Next day…we started our 9-day trip in Sao Paulo. Jim (DOMA), Monika (Co-op Sol), Derek (Peace Coffee) and Caleb (Kickapoo Coffee). Even though we quickly left the city, it bears a few words. First of all there are over 11 million people in the city and 20 in the Sao Paulo metropolitan area. This is amazing. It is the largest city in the southern hemisphere. By comparison, the population of the state of Idaho is 1.5 million and the population of the state of Washington is 6.5 million. Even if you add them together, you still don’t have as many people as the city of Sao Paulo.
We met our guide and translator at the airport and headed straight for Alfenas. This would be our base of operations for the first few days. Coincidentally, there was a huge, week-long celebration in the town (live music and parties every night) and the annual “Festival of the Potato” festivities. Oh, yeah, Johnnie Walker is really expensive in Brasil (but available everywhere).
Driving to meet our first producer group, I began to get a real sense that coffee farming in Brasil is very different from any other country I have visited.
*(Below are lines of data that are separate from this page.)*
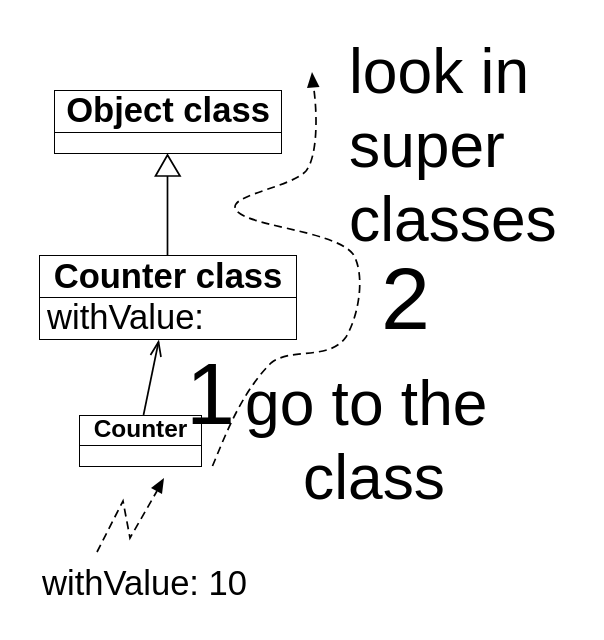
<!DOCTYPE html>
<html lang="en">
<head>
<meta charset="utf-8">
<title>Class method lookup</title>
<style>
:root { --ink: #000; --paper: #fff; }
* { box-sizing: border-box; margin: 0; padding: 0; }
html, body { width: 604px; height: 640px; overflow: hidden; background: var(--paper); }
.diagram {
  position: relative; width: 604px; height: 640px; color: var(--ink);
  font-family: "Liberation Sans", Arial, sans-serif; font-size: 34.6px;
}
.connectors { position: absolute; inset: 0; fill: none; stroke: var(--ink); stroke-width: 1.7; }
.connectors .head { fill: var(--ink); stroke: none; }
.connectors .dashed { stroke-dasharray: 8 5; }
.node { position: absolute; display: grid; border: 1.7px solid var(--ink); white-space: nowrap; }
.node h2 { font-size: inherit; font-weight: 700; text-align: center; border-bottom: 1.7px solid var(--ink); }
.object-class { left: 54px; top: 90px; width: 228px; height: 64px; grid-template-rows: 42px 1fr; }
.object-class h2 { line-height: 38px; }
.counter-class { left: 39px; top: 255px; width: 258px; height: 85px; grid-template-rows: 42px 1fr; }
.counter-class h2 { line-height: 40px; }
.counter-class p { padding-left: 7px; line-height: 38px; }
.counter-instance { left: 79px; top: 415px; width: 123px; height: 52px; grid-template-rows: 30px 1fr; font-size: 24.4px; }
.counter-instance h2 { line-height: 25px; }
.note, .step, .message { position: absolute; white-space: nowrap; }
.note { font-size: 62.3px; line-height: 74px; }
.note span { display: block; }
.note-super { left: 349px; top: 35px; }
.note-class { left: 245px; top: 367px; }
.note-class .second { padding-left: 58px; }
.step { font-size: 88px; line-height: 88px; }
.step-one { left: 186px; top: 350px; }
.step-two { left: 381px; top: 255px; }
.message { left: 42px; top: 563px; line-height: 40px; }
</style>
</head>
<body>
<main class="diagram">
  <section class="node object-class"><h2>Object class</h2></section>
  <section class="node counter-class"><h2>Counter class</h2><p>withValue:</p></section>
  <section class="node counter-instance"><h2>Counter</h2></section>

  <svg class="connectors" width="604" height="640" viewBox="0 0 604 640" aria-hidden="true">
    <g class="inheritance">
      <line x1="167.5" y1="256" x2="167.5" y2="176"/>
      <polygon points="167.5,155 155.5,176 180,176"/>
    </g>
    <g class="instance-of">
      <line x1="143.5" y1="415" x2="158.5" y2="342"/>
      <polyline points="150.5,355 158.5,342 161,357"/>
    </g>
    <g class="lookup">
      <path class="dashed" d="M212.500 466C224 439 240 394 271 363C291 347 329 361 346 337C360 313 365 273 353 254C333 229 236 226 235 207C235 194 291 187 306 171C317 157 318 118 313.500 86"/>
      <polygon class="head" points="312,72 307,88 319.500,87"/>
    </g>
    <g class="send">
      <polyline class="dashed" points="97,552 123,501 130,538 157,491"/>
      <polygon class="head" points="164,478 151,488 162,494"/>
    </g>
  </svg>

  <p class="note note-super"><span>look in</span><span>super</span><span>classes</span></p>
  <p class="step step-two">2</p>
  <p class="step step-one">1</p>
  <p class="note note-class"><span>go to the</span><span class="second">class</span></p>
  <p class="message">withValue: 10</p>
</main>
</body>
</html>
Most coffee farms here are very big (like many thousands of bags/year). It’s hard to tell from the photos, but the neatly spaced rows of coffee go on for as far as you can see in every direction.
We first went to Machado, where they were getting ready to host the national Transfair cupping competition. Nice facility for events, really cool sample roasters, plenty of hot water and blinds that make you think you are in the Matrix.
Here we met with several producer groups we would be visiting during the trip. We wanted to get a sense of their cooperatives, their coffees and whether or not they would be a good fit for Cooperative Coffees. The first thing we saw was that there is not much organic production coming out of Brasil. The price of labor and cost of living is so high that production levels must be very high for each farm. This causes several things to happen. In Brasil, coffee is picked once a year (where most countries pick several times a season selecting red cherries only as they ripen), this means some are green, some are red, some are overripe, etc. If these are not sorted properly (on the patio or at the dry mill) the coffee will not be good quality.
The yields are lower using current organic production methods and prices for organic aren’t much higher to compensate. Most farmers have no incentive to switch to organic production. It’s clear that a good relationship is needed to get quality organic coffee year after year.
There are some farmer groups who really believe in organic production. We visited several co-ops, Coopervitae, Dos Costas (Asscostas), Poço Fundo and Coorpol. They each had some great things going in their organic programs. There is definitely some great potential in Brasil for outstanding organic coffees, but it will be a long term project for some of the groups we visited.
Poço Fundo had a great, fully plumbed, cupping table. You sit on the stool and just spin the table as you taste around.
Cupping at Poço Fundo.
visiting one of the Dos Costas organic farms with head tecnico, head of the producer family, president of Dos Costas and roaster from Idaho.
View from farm at Dos Costas.
This is a family farm. Here is the next generation of coffee producer.
Here is the next, next generation.
Still flowering here.
Derek shows how tall the coffee trees are here.
Cupping lab at Bourbon Specialty Coffees.
Cool, digital, hot water gun for cuppings
Head cupper at Coorpol (his farm produces some fantastic coffee)
Sample roasting with Flavio at the National University at Lavras. Flavio is one of the world’s foremost experts on post-harvest processing and its relationship to quality.